Introduction: What is Being Broken Up?
A break up, or being broken up with, is the process of separation initiated by significant other. It’s a difficult process that might leave you feeling lonely, and depressed. We all know that breaking up with someone is never easy. You might feel like you’ve lost your best friend or worst enemy. You might be feeling a lot of anger or sadness, or you might be feeling nothing at all.
Breaking up can be difficult because it forces us to face our own feelings about ourselves and the other person in the relationship. It forces us to confront the fact that this person is not going to be in our lives forever, which can be terrifying. We’re left to feel like we’re not good enough, and there might be truth in that.
What to Do after Being Broken Up With
This is your opportunity to evaluate your life and gain perspective. Why did the other person initiate the breakup? What are the mitigating factors? In what ways can you learn from this experience?
It’s important to keep in mind that the dynamics between you have changed. What was typical conversation can seem intrusive and invasive from their perspective. That means you have to be careful in your approach. Avoid being overly familiar or talking about the relationship. Most importantly, respect their boundaries.
It might feel like they’re asking too much, but that ultimately doesn’t matter. You have to be able to respect your old partner’s decisions. Try to be more self aware rather then get your feelings to overwhelm your response. Allowing yourself some time will help you get over your feelings and make a decision about what you want in a partner. It’s generic advice, I don’t follow it myself but it’s to my objective’s detriment.
I’m the type of person who goes after what they want. If it ends in futility, then at least I wouldn’t regret my inaction. Be careful with this type of thinking. Doing more is counter-productive. It pushes your ex-partner away because it lowers your value. It works like this: they understand that they’re not particularly special; your infatuation would mean that there’s something inherently wrong with you. Why else would you want them so badly when they don’t have much to offer?
This, to any rational human being, is pure silliness. But ‘dem be the rules.
What are the Best Ways to Get Over a Break-Up?
Breakups are never easy. But there are ways to help you get over a break up and move on with your life. Here are some tips for how to get over a break up:
1) Take care of yourself:
- Eat Right
- Get Enough Sleep
- Exercise Regularly
2) Reach out to friends and family:
- Spend time with people who make you happy and want to see you succeed in life.
3) Keep busy and distracted:
- Try new things, take up a hobby, go back to school, travel, volunteer, etc.
Coping Strategies for Emotional Breakups in Relationships
Coping strategies are necessary to help people deal with emotional breakups. They can be used to get through the grieving process and eventually, move on with their lives. Some of the most common coping strategies include:
- Talking about it
- Writing about it
- Getting a new Hobby
- Stay busy
Ways To Deal With Heartbreak Without Alcohol

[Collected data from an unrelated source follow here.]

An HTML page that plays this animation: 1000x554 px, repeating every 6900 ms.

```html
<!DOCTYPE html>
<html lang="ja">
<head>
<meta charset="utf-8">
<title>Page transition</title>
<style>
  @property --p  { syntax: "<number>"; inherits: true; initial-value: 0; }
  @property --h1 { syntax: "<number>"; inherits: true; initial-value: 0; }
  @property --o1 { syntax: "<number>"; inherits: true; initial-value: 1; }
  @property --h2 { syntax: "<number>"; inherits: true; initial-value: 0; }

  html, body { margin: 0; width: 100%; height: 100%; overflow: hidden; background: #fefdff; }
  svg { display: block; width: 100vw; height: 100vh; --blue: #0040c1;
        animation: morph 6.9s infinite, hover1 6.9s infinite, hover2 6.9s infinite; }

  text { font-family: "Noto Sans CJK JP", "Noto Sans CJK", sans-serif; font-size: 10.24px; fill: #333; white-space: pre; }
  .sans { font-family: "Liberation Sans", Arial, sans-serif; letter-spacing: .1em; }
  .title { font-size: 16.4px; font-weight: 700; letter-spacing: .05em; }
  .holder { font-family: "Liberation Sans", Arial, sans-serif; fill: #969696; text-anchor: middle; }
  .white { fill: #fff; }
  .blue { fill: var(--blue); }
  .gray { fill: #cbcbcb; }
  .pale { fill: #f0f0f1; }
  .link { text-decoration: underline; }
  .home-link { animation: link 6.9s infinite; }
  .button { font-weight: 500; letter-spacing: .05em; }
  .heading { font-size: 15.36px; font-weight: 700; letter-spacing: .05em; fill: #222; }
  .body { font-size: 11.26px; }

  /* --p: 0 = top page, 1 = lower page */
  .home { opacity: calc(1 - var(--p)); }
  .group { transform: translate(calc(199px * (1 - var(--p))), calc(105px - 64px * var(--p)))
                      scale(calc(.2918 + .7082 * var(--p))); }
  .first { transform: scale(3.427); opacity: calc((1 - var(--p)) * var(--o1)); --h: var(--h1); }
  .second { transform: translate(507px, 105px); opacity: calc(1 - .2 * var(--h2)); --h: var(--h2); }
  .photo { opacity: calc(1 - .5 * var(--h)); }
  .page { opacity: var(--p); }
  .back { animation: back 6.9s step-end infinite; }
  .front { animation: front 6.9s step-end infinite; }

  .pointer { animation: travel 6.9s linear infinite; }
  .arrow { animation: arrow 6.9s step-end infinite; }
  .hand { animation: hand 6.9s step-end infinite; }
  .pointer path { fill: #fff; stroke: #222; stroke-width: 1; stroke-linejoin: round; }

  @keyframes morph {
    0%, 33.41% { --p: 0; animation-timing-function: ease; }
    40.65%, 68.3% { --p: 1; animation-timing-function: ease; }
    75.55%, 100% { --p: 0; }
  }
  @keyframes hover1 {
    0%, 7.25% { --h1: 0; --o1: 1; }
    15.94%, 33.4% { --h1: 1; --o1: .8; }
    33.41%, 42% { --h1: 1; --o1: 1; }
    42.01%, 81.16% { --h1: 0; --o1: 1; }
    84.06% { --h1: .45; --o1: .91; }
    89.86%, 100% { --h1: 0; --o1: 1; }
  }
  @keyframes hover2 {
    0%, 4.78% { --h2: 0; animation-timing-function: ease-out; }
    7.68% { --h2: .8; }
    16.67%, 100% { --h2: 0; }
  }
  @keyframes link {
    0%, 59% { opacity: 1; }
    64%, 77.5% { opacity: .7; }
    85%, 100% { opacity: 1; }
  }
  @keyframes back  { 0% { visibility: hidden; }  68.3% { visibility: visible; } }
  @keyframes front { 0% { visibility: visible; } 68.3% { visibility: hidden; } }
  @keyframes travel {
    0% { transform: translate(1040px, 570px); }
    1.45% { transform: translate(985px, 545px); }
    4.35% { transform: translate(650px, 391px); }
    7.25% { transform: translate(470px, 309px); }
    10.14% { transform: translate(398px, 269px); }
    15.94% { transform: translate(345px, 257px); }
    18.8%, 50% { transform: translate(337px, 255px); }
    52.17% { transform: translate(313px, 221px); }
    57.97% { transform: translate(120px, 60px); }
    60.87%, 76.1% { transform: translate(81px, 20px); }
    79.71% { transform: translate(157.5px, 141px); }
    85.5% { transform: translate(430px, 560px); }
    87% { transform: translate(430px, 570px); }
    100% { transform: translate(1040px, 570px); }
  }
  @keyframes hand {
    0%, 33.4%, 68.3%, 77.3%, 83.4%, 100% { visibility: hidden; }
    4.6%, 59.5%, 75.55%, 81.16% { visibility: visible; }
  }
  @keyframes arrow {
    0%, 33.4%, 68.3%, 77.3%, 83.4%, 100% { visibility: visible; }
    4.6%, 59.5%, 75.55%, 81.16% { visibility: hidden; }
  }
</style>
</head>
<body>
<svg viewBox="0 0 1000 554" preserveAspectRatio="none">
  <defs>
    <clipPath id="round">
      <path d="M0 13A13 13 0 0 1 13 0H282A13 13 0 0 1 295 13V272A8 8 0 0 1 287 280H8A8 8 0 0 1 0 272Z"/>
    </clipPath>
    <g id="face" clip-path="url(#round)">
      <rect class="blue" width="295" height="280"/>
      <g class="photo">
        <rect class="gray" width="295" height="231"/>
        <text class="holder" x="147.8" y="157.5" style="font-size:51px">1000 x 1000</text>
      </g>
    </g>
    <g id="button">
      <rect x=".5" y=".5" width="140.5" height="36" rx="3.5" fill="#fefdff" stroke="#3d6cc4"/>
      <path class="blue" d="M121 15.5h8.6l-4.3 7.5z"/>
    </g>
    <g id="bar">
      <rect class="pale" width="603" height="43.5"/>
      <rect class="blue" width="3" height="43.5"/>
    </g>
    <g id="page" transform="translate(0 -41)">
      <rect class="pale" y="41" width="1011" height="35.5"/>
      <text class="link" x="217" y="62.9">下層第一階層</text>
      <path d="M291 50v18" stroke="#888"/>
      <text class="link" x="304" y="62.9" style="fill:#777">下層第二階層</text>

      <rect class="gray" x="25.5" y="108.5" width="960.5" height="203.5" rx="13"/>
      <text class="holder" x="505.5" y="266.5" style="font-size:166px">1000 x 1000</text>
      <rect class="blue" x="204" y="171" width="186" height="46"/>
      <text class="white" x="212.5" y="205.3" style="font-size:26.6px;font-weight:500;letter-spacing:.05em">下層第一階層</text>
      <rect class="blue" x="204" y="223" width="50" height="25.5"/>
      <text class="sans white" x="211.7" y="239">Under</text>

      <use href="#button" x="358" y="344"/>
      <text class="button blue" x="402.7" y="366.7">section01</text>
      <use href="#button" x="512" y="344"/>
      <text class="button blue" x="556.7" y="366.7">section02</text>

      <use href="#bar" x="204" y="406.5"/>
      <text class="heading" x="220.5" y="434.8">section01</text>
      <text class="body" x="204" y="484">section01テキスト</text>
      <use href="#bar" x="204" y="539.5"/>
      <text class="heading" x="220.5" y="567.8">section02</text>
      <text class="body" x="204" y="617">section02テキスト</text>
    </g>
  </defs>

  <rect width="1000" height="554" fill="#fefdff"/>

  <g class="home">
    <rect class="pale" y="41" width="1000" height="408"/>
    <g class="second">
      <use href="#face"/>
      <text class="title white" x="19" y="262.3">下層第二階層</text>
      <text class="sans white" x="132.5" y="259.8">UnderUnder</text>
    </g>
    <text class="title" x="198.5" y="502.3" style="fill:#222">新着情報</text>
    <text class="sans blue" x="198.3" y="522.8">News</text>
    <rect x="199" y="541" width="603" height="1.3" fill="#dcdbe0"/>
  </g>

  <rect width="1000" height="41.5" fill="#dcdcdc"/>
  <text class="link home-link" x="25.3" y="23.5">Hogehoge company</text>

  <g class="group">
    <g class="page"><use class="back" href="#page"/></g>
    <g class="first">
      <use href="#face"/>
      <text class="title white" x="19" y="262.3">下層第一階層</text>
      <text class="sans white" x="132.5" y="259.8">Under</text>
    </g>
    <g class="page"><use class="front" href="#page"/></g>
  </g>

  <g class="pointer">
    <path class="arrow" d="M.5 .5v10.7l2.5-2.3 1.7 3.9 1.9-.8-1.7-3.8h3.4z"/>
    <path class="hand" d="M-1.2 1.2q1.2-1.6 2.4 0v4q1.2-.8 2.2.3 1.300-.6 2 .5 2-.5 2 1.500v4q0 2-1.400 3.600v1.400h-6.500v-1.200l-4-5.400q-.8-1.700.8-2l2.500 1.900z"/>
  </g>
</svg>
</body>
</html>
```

It bears repeating, alcohol is no substitute for love and is no cure for a love lost. There are many reasons to avoid alcohol during times of emotional turmoil. The wounds from heartache can easily lead to a path of self-destruction. Not only will you decrease your overall value; you will be validating your partner’s decision to move on.
Use the break up as motivation to better yourself. Move towards wellness and increase your value. If you need the incentive, tell yourself with enough self improvement, you’ll get her back. This is a short-term solution to re-orient your efforts towards yourself. You need to build new experiences (5 Reasons to Choose Experience Over Things) that supersede the memories you had with your old partner.
A major reasons I had a hard time moving on, wasn’t just because she was a fox. We’d go at it every time we met. Each encounter would coincide with a boost of adrenaline and endorphins. It’s a feeling that you can’t replicate by yourself at home. Go do something.. -or someone?
- Go dancing: take time to learn a new skill or hobby
- Explore your environment: see what’s going on in your city or neighborhood
- Exercise: that’ll get the endorphins going
- Check out local events and begin building a new community
These might seem obvious, but nothing is really clear in times of emotional distress. Use Eventbrite or Meetup.com to meet new people, see what’s going on in your neighborhood, and take the opportunity to build a new community. I’ve tried all of the above, but nothing seems to work.
She’s not always on my mind. But it happens more often than I’d like. There are times when I think… ‘This would be better with her‘. In reality, it’s not one person. A select few will always have an inordinate amount of influence on my heart. No matter the degree of betrayal or insecurity I’m left to live with.
If you were to take any advice, it shouldn’t be from a love-sick dope like me.